While passage seems almost certain in Congress, the plan will nonetheless face opposition from lawmakers on both political wings, with conservatives asserting that it includes too many checks on government surveillance powers and liberals asserting that it gives legal sanction to a wiretapping program that they maintain was illegal in the first place.
Senator Russ Feingold, Democrat of Wisconsin, who pushed unsuccessfully for more civil liberties safeguards in the plan, called the deal “a capitulation” by his fellow Democrats.
[…] The arcane details of the proposal amount to a major overhaul of the landmark surveillance law known as the Foreign Intelligence Surveillance Act, which Congress passed in 1978 after the abuses of the Watergate era. But much of the debate over the bill in the last six months has been dominated by the separate question of whether to protect the phone companies from legal liability for their role in the eavesdropping program.
On that score, the bipartisan proposal marks a clear victory for the White House and the phone companies.
The proposal allows a district judge to examine what are believed to be dozens of written directives given by the Bush administration to the phone companies after the Sept. 11 attacks authorizing them to engage in wiretapping without warrants. If the court finds that such directives were in fact provided to the companies that are being sued, any lawsuits “shall be promptly dismissed,” the proposal says.
Even Democratic officials, who had initially opposed giving legal immunity to the phone companies, conceded there was a high likelihood that the lawsuits would have to be dismissed under the standards set out in the proposal. That possibility infuriated civil liberties groups, which said the cursory review by a district judge would amount to the de facto death of the lawsuits.
“No matter how they spin it, this is still immunity,” said Kevin Bankston, a senior lawyer for the Electronic Frontier Foundation, a pro-privacy group that is a plaintiff suing over the wiretapping program. “It’s not compromise; it’s pure theater.”
Later: O-M-G — Obama says he supports FISA compromise — right now, it’s going to be a tough Election Day – *this* is the candidate for “change?”
A federal appeals court Wednesday sharply limited the ability of employers to obtain e-mails and text messages sent by employees on company-financed accounts.
The text message portion of the ruling, issued by the U.S. 9th Circuit Court of Appeals, will affect all employers who contract with an outside provider for messaging, as most do. Access to e-mail would be barred if the employer contracts out its e-mail service rather than maintaining an internal server to handle it.
A majority of companies keep employee e-mail on their servers, analysts said. […]
The ruling also gives all government workers 4th Amendment protection against searches of text and e-mail communications by their bosses, lawyers said.
“This ruling is a tremendous victory for your online privacy, helping ensure that the 4th Amendment applies to your communications online just as strongly as it does to your letters and packages,” the Electronic Frontier Foundation, a nonprofit group that advocates civil liberties in the digital world, said in an online posting.

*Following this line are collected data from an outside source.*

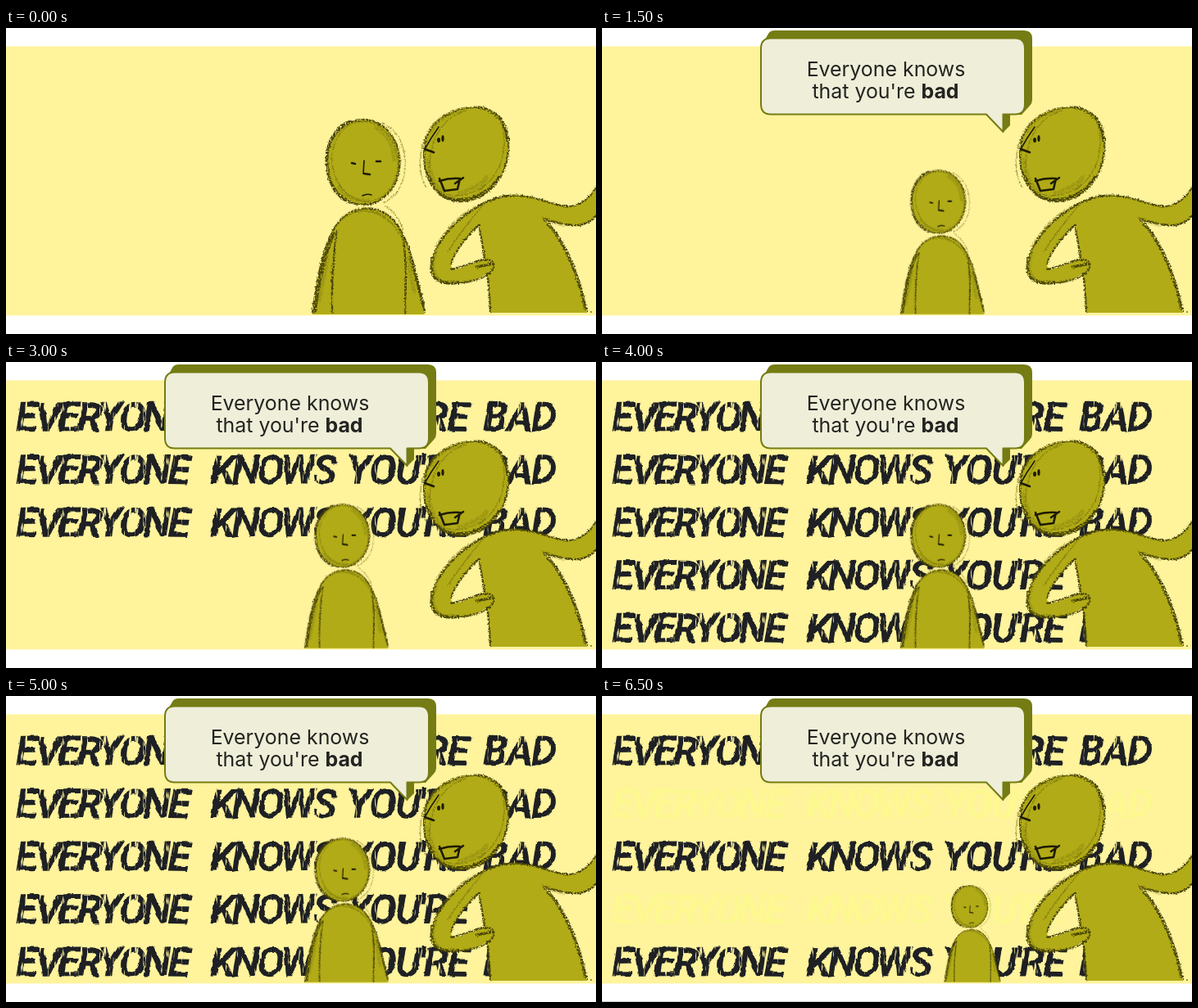
An HTML page for the animation above (7000 ms loop, 720 px wide and 374 px high).

```html
<!DOCTYPE html>
<html lang="en">
<head>
<meta charset="utf-8">
<title>Everyone knows</title>
<style>
  html, body { margin: 0; width: 100%; height: 100%; overflow: hidden; background: #fff; }
  svg { display: block; width: 100vw; height: 100vh; }

  .brush { font: italic 700 50px Roboto, sans-serif; letter-spacing: -4px; }
  .loose { letter-spacing: -2.3px; }
  .speech { font: 24.9px Inter, sans-serif; text-anchor: middle; fill: #232420; }
  .bold { font-weight: 700; }

  .skin { fill: #b1ab17; }
  .ink { fill: none; stroke: #454106; stroke-width: 2.4; stroke-linecap: round; stroke-linejoin: round; }
  .heavy { stroke-width: 3.8; }
  .soft { stroke: #6f6a0a; stroke-width: 1.6; opacity: .6; }
  .shade { stroke: #6f6a0a; stroke-width: 5; opacity: .3; }
  .face { stroke: #1d1b05; stroke-width: 2.6; }
  .thin { stroke-width: 1.6; }
  .dot { fill: #1d1b05; }

  /* One loop is fourteen half-second beats with hard cuts. */
  .cut { animation: 7s step-end infinite; }
  .bubble { animation-name: bubble; }
  .plain { animation-name: plain; }
  .stress { animation-name: stress; }
  .small { animation-name: shrink; }
  .edge { animation-name: edge; }
  .line { fill: #1e2024; }
  .l1 { animation-name: line1; }
  .l2 { animation-name: line2; }
  .l3 { animation-name: line3; }
  .l4 { animation-name: line4; }
  .l5 { animation-name: line5; }

  @keyframes bubble { 0% { opacity: 0 } 7.14%, 100% { opacity: 1 } }
  @keyframes plain { 0% { opacity: 1 } 14.28%, 100% { opacity: 0 } }
  @keyframes stress { 0% { opacity: 0 } 14.28%, 100% { opacity: 1 } }
  @keyframes shrink {
    0% { transform: none }
    21.42% { transform: translate(88px, 91px) scale(.74) }
    92.85%, 100% { transform: translate(232px, 176px) scale(.497) }
  }
  @keyframes edge { 0% { opacity: 0 } 92.85%, 100% { opacity: 1 } }
  @keyframes line1 { 0% { opacity: 0 } 28.57%, 100% { opacity: 1 } }
  @keyframes line2 {
    0% { opacity: 0; fill: #1e2024 }
    35.71% { opacity: 1; fill: #1e2024 }
    92.85%, 100% { opacity: 1; fill: #fdf890 }
  }
  @keyframes line3 { 0% { opacity: 0 } 42.85%, 100% { opacity: 1 } }
  @keyframes line4 {
    0% { opacity: 0; fill: #1e2024 }
    50% { opacity: 1; fill: #1e2024 }
    92.85%, 100% { opacity: 1; fill: #fdf890 }
  }
  @keyframes line5 { 0% { opacity: 0 } 57.14%, 100% { opacity: 1 } }
</style>
</head>
<body>
<svg viewBox="0 0 720 374" preserveAspectRatio="none">
  <defs>
    <filter id="dry" x="-2%" y="-20%" width="104%" height="140%" color-interpolation-filters="sRGB">
      <feTurbulence type="fractalNoise" baseFrequency=".08" numOctaves="3" seed="4" result="wobble"/>
      <feDisplacementMap in="SourceGraphic" in2="wobble" scale="4" xChannelSelector="R" yChannelSelector="G" result="rough"/>
      <feTurbulence type="fractalNoise" baseFrequency=".3 .05" numOctaves="2" seed="9"/>
      <feColorMatrix values="0 0 0 0 0  0 0 0 0 0  0 0 0 0 0  8 0 0 0 -1.9" result="streaks"/>
      <feComposite in="rough" in2="streaks" operator="in"/>
    </filter>
    <filter id="charcoal" x="-10%" y="-10%" width="120%" height="120%" color-interpolation-filters="sRGB">
      <feTurbulence type="fractalNoise" baseFrequency=".5" numOctaves="2" seed="3" result="grain"/>
      <feDisplacementMap in="SourceGraphic" in2="grain" scale="3.5" xChannelSelector="R" yChannelSelector="G" result="rough"/>
      <feColorMatrix in="grain" values="0 0 0 0 0  0 0 0 0 0  0 0 0 0 0  0 0 4 0 -1.15" result="holes"/>
      <feComposite in="rough" in2="holes" operator="in"/>
    </filter>

    <text id="chant" class="brush" rotate="-1 1 -1 1 -1 1 -1 1 0 1 -1 1 -1 1 0 -1 1 1 0 -1 1 0 -1 1 -1"><tspan x="12">EVERYONE </tspan><tspan x="249">KNOWS </tspan><tspan x="416" class="loose">YOU'RE </tspan><tspan x="582" class="loose">BAD</tspan></text>

    <path id="smallBody" d="M374 350C379 310 387 261 406 237C422 218 449 215 468 230C491 249 501 301 511 350Z"/>
    <path id="tallHead" d="M511 143C515 114 546 95 577 97C606 101 617 127 612 158C606 190 582 213 552 212C523 209 506 179 511 143Z"/>
    <path id="tallBody" d="M591 348C590 326 589 312 587 300C575 309 556 314 538 312C516 310 514 291 526 268C541 239 577 211 609 205C638 201 661 215 682 218C701 220 713 207 722 192V227C711 243 694 243 678 239C669 238 662 235 656 233C682 262 699 302 709 348ZM577 241C564 252 549 271 543 288C543 297 550 295 556 293C565 290 574 286 584 283C582 268 580 255 577 241Z"/>
  </defs>

  <rect y="22.4" width="720" height="329" fill="#fff39c"/>

  <g>
    <g class="cut line l1"><use href="#chant" y="84.5" filter="url(#dry)"/></g>
    <g class="cut line l2"><use href="#chant" y="149" filter="url(#dry)"/></g>
    <g class="cut line l3"><use href="#chant" y="213.5" filter="url(#dry)"/></g>
    <g class="cut line l4"><use href="#chant" y="278" filter="url(#dry)"/></g>
    <g class="cut line l5"><use href="#chant" y="342.5" filter="url(#dry)"/></g>
  </g>

  <g class="cut small">
    <use href="#smallBody" class="skin"/>
    <ellipse class="skin" cx="436" cy="164" rx="44.5" ry="52"/>
    <g filter="url(#charcoal)">
      <path class="ink" d="M374 348C379 310 387 261 406 237C422 218 449 215 468 230C491 249 501 301 511 347"/>
      <path class="ink heavy" d="M377 346C381 316 389 276 400 251M494 280L509 338"/>
      <path class="ink" d="M398 348C397 310 399 278 404 248M487 349C488 315 489 279 484 255"/>
      <path class="ink soft" d="M403 241C423 211 456 216 481 251M414 230C443 214 474 232 486 263M463 217C475 226 482 236 484 247"/>
      <path class="ink shade" d="M492 280C493 298 495 309 498 322M382 333L393 278"/>
      <ellipse class="ink" cx="436" cy="164" rx="44.5" ry="52"/>
      <path class="ink heavy" d="M421 114C398 122 389 147 392 171C394 191 404 206 419 213"/>
      <ellipse class="ink soft" cx="438" cy="163" rx="40" ry="49" transform="rotate(-8 438 163)"/>
      <path class="ink soft" d="M459 116C482 126 490 152 486 179C482 198 473 207 461 214" stroke-dasharray="3 2"/>
      <path class="ink shade" d="M452 122C469 132 474 149 474 161M407 195C415 207 427 211 441 211"/>
    </g>
    <path class="ink face" d="M422 165L426 166M452 163L457 163M437 178L444 179"/>
    <path class="ink face thin" d="M437 162L436 178M435 205Q440 202 446 204"/>
  </g>

  <g>
    <use href="#tallBody" class="skin" fill-rule="evenodd"/>
    <use href="#tallHead" class="skin"/>
    <g filter="url(#charcoal)">
      <path class="ink" d="M591 347C590 326 589 312 587 300M577 241C580 255 582 268 584 283M609 205C577 211 541 239 526 268C514 291 516 310 538 312C556 313 581 309 592 298C600 287 592 282 583 283C570 286 560 291 543 295M577 241C564 252 549 271 543 288"/>
      <path class="ink" d="M606 206C638 200 661 215 682 218C701 220 713 207 722 192M722 227C711 243 694 243 678 239C669 238 662 235 656 233C682 262 699 302 709 346"/>
      <path class="ink heavy" d="M521 281C514 306 530 314 551 311M662 240C686 266 700 308 707 343M575 292L594 288"/>
      <path class="ink soft" d="M574 218C553 228 535 247 524 268M584 214C571 231 551 252 540 273M654 230L668 247M714 204L720 196"/>
      <path class="ink shade" d="M524 275C519 288 519 300 528 307M659 234L680 241"/>
      <use href="#tallHead" class="ink"/>
      <path class="ink heavy" d="M516 181C522 202 537 211 555 210C577 209 593 196 602 182M578 97C600 101 611 117 612 137"/>
      <path class="ink soft" d="M512 194C499 169 505 128 531 109C556 91 588 94 603 113M517 184C515 143 526 112 561 101M605 117C613 148 605 179 577 199M519 191C537 213 568 206 586 190"/>
      <path class="ink shade" d="M518 126C527 112 541 103 556 101M515 161C517 180 523 193 535 203M553 202Q575 196 587 183"/>
    </g>
    <g class="ink face">
      <path class="thin" d="M528 121Q518 135 511 148"/>
      <path d="M511 148L522 152M529 184L535 199L551 197L554 184Q541 183 529 187M548 190L558 183"/>
    </g>
    <ellipse class="dot" cx="528" cy="137" rx="2" ry="3"/>
    <ellipse class="dot" cx="533" cy="135" rx="1.6" ry="4"/>
    <circle cx="714" cy="347" r="1" fill="#77720f"/>
  </g>

  <g class="cut bubble">
    <path fill="#747c13" d="M194 23L203 7Q205 3 211 3H515Q525 3 525 13V88Q525 92 522 95L512 106H498V119L489 128V105H205Z"/>
    <path fill="#efeed9" stroke="#747c13" stroke-width="2" stroke-linejoin="round" d="M206 12.5H504Q516 12.5 516 25V93Q516 105.5 504 105.5H489.5V127L469 105.5H206Q194 105.5 194 93V25Q194 12.5 206 12.5Z"/>
    <text class="speech" x="346.5" y="59">Everyone knows</text>
    <text class="speech cut plain" x="346" y="86">that you're bad</text>
    <text class="speech cut stress" x="346" y="86">that you're <tspan class="bold">bad</tspan></text>
  </g>

  <rect class="cut edge" y="373" width="720" height="1" fill="#cfcfcf"/>
</svg>
</body>
</html>
```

Appellants assert that they are entitled to summary judgment on their Fourth Amendment claim against the City, the Department, and Scharf, and on their California constitutional privacy claim against the City, the Department, Scharf, and Glenn. Specifically, Appellants agree with the district court’s conclusion that they had a reasonable expectation of privacy in the text messages. However, they argue that the issue regarding Chief Scharf’s intent in authorizing the search never should have gone to trial because the search was unreasonable as a matter of law. We agree.
Slate/Volokh posting — Ninth Circuit Finds Fourth Amendment Protection In Text Messages